A group of Kenora residents gathered on Saturday to protest the current COVID-19 restrictions.
The group wants to see the decision about lockdowns, masks and vaccines be put in the hands of the general public, not the government.
"It's basically the freedom of choice," said protester Allen Pencoff.
"We should be able to choose if we wear a mask, we should be able to choose if we take a vaccine and we should also have the freedom of movement," added Pencoff.
The group started their protest under the Whitecap Pavilion before making their way to the roundabout, where they held up signs and encouraged motorists to honk as a sign of support.
"There's way more support than negativity. There would be one scowl here and there, but everyone was honking. People are fed up," Pencoff noted.
About a dozen people, not wearing masks or social distancing, were rallying when KenoraOnline stopped by the protest. A gathering of this size is currently illegal under the 'stay-at-home' order which allows for outdoor gatherings of up to 5 people that you live with, and one other person who lives alone.
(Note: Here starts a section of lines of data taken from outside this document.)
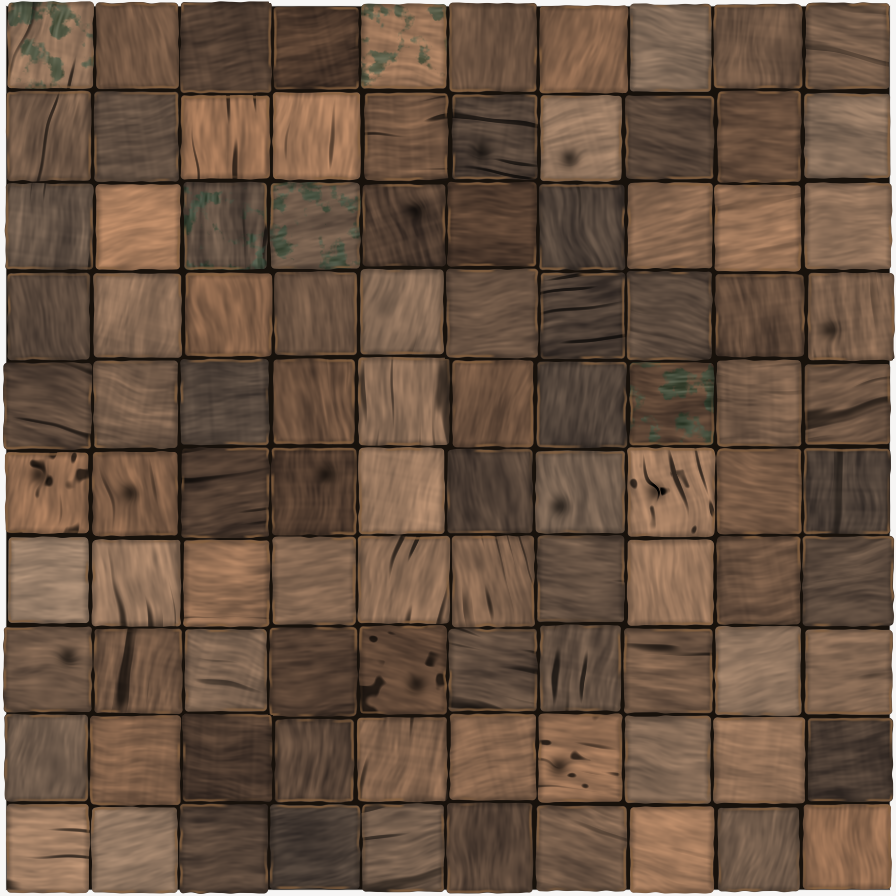
This texture is drawn by a Shadertoy shader. Its source:

```glsl
#define BLOCKS 10.0
#define MARGIN 0.0035
#define EDGE_JITTER 0.035
#define GAP 0.012
#define CORNER 0.045
#define GRAIN_DEPTH 0.62
#define DARK_WOOD vec3(0.18, 0.145, 0.125)
#define MID_WOOD vec3(0.45, 0.362, 0.288)
#define LIGHT_WOOD vec3(0.76, 0.60, 0.465)
#define RIM_WOOD vec3(0.54, 0.39, 0.25)
#define GAP_COLOR vec3(0.09, 0.065, 0.045)
#define BACKGROUND vec3(0.97, 0.965, 0.96)

float hash(vec2 p) {
    return fract(sin(dot(p, vec2(127.1, 311.7))) * 43758.5453);
}

float noise(vec2 p) {
    vec2 i = floor(p), f = fract(p);
    f = f * f * (3.0 - 2.0 * f);
    return mix(mix(hash(i), hash(i + vec2(1, 0)), f.x),
               mix(hash(i + vec2(0, 1)), hash(i + vec2(1, 1)), f.x), f.y);
}

float fbm(vec2 p) {
    float sum = 0.0, amp = 0.53;
    for (int k = 0; k < 4; k++) {
        sum += amp * noise(p);
        p = p * 2.03 + 7.3;
        amp *= 0.5;
    }
    return sum;
}

// Irregular seams: left and bottom edge of a block
float seamX(vec2 id) { return id.x + EDGE_JITTER * (2.0 * hash(id + 31.7) - 1.0); }
float seamY(vec2 id) { return id.y + EDGE_JITTER * (2.0 * hash(id + 57.3) - 1.0); }

vec2 findBlock(vec2 p) {
    vec2 near = floor(p + 0.5), id = floor(p);
    for (int k = 0; k < 2; k++) {
        id.x = near.x - step(p.x, seamX(vec2(near.x, id.y)));
        id.y = near.y - step(p.y, seamY(vec2(id.x, near.y)));
    }
    return clamp(id, 0.0, BLOCKS - 1.0);
}

vec3 woodRamp(float t) {
    vec3 low = mix(DARK_WOOD, MID_WOOD, clamp(2.0 * t, 0.0, 1.0));
    return mix(low, LIGHT_WOOD, clamp(2.0 * t - 1.0, 0.0, 1.0));
}

vec3 wood(vec2 local, vec2 id) {
    float tone = hash(id + 3.1), rough = hash(id + 11.9), kind = hash(id + 23.3);
    float turn = hash(id + 41.7);
    vec2 seed = 37.0 * vec2(hash(id + 5.5), hash(id + 8.2));

    // Grain direction, mostly along one of the two axes
    float angle = 1.5708 * step(0.58, turn) + 0.6 * (hash(id + 71.3) - 0.5);
    vec2 q = mat2(cos(angle), -sin(angle), sin(angle), cos(angle)) * local;

    // Fibres bend around a knot in a few blocks
    vec2 toKnot = q - 0.5 * (vec2(hash(id + 61.1), hash(id + 67.9)) - 0.5);
    float hasKnot = step(0.88, kind);
    float knot = hasKnot * exp(-90.0 * dot(toKnot, toKnot));
    q.y += 0.12 * (noise(q * 2.2 + seed) - 0.5) + 0.09 * knot;
    q += seed;

    // Broad streaks, fine fibres and cross-cut saw marks
    float streak = fbm(q * vec2(1.5, 7.0)) - 0.5;
    float fibre = noise(q * vec2(3.0, 19.0)) - 0.5;
    float fine = noise(q * vec2(7.0, 34.0) + 9.0) - 0.5;
    float saw = (noise(q * vec2(24.0, 1.5)) - 0.5) * step(0.65, hash(id + 83.0));
    float blotch = fbm(local * 3.2 + seed) - 0.5;
    float grain = 0.55 * streak + mix(0.16, 0.4, rough) * fibre
                + 0.24 * fine + 0.12 * saw + 0.3 * blotch;
    vec3 color = woodRamp(mix(0.20, 0.80, tone) + GRAIN_DEPTH * grain);

    // Tint between reddish and grey
    color *= mix(vec3(1.06, 0.97, 0.91), vec3(0.96, 1.0, 1.06), hash(id + 19.4));

    // Cracks follow the grain; pits spot a few blocks
    float crack = smoothstep(0.22, 0.06, noise(q * vec2(1.1, 13.0) + 4.0));
    crack *= smoothstep(0.3, 0.9, rough);
    float pits = step(0.96, kind) * smoothstep(0.75, 0.9, noise(q * vec2(6.0, 9.0)));
    color *= 1.0 - 0.65 * max(crack, pits) - 0.6 * knot;

    // Remains of old green paint
    float paint = step(kind, 0.05) * smoothstep(0.52, 0.68, fbm(local * 6.0 + seed));
    return mix(color, vec3(0.20, 0.30, 0.23) + 0.25 * fine, 0.65 * paint);
}

void mainImage(out vec4 fragColor, in vec2 fragCoord) {
    vec2 uv = fragCoord / iResolution.xy;
    vec2 p = BLOCKS * (uv - MARGIN) / (1.0 - 2.0 * MARGIN);
    float pixel = BLOCKS / min(iResolution.x, iResolution.y);

    // Rounded block between its four seams, with slightly ragged sides
    vec2 id = findBlock(p);
    vec2 low = vec2(seamX(id), seamY(id));
    vec2 high = vec2(seamX(id + vec2(1, 0)), seamY(id + vec2(0, 1)));
    vec2 local = p - 0.5 * (low + high);
    float gap = GAP + 0.022 * pow(hash(id + 91.2), 4.0);
    vec2 corner = abs(local) - 0.5 * (high - low) + gap + CORNER;
    float inside = CORNER - length(max(corner, 0.0)) - min(max(corner.x, corner.y), 0.0);
    inside += 0.018 * (noise(p * 9.0) - 0.5);

    // Worn edges: soft falloff with a thin golden rim
    vec3 color = wood(local, id);
    color *= mix(0.74, 1.0, smoothstep(0.0, 0.085, inside));
    float rim = smoothstep(0.0, 0.012, inside) * smoothstep(0.045, 0.018, inside);
    color = mix(color, RIM_WOOD, rim * 0.75 * smoothstep(0.3, 0.75, noise(p * 5.0 + 13.0)));

    // Dark joints inside, pale ground around the panel
    vec2 fromCentre = abs(p - 0.5 * BLOCKS);
    float border = max(fromCentre.x, fromCentre.y) - 0.5 * BLOCKS + EDGE_JITTER;
    vec3 ground = mix(GAP_COLOR, BACKGROUND, smoothstep(-pixel, pixel, border));
    color = mix(ground, color, smoothstep(-0.6 * pixel, 0.6 * pixel, inside));
    fragColor = vec4(clamp(color, 0.0, 1.0), 1.0);
}
```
Tyler Allison, one of the protesters, says he's being mentally oppressed by the current restrictions.
"We all have come to the same agreement and collective idea that these lockdowns are doing more harm than they are good. They are affecting mental health, businesses and peoples' livelihoods," said Allison who adds that he's speaking for several people that are afraid to speak up.
Police and by-law officers do have the ability to issue fines for those that aren't complying with the 'stay-at-home' order. Refusal to comply with the orders can lead to a $750 fine for a resident and $1,000 for anyone that prevents an enforcement officer from performing their duties to enforce the orders.
The Kenora OPP say no fines were issued.
Dr. Kit Young Hoon, Medical Officer of Health at the Northwestern Health Unit says protests, where people are not following public health measures, are concerning.
“It is very concerning when people are not following public health measures and then, therefore, enter the workplace to potentially spread it to others,” said Dr. Young Hoon, addressing the media after a similar protest in the region in April.
“It’s just generally concerning when people are not following public health measures, and we’ve seen some evidence of that already, where individuals are not staying home when they’re sick or not properly following the control measures that are in place. That’s leading to spread in a number of our communities,” Dr. Young Hoon added.
Each region, in the province, is expected to transition back into the provincial COVID-19 response framework, after June 2, with certain safety restrictions pertaining to specific levels of risk within a region, unless the stay-at-home orders are extended once again.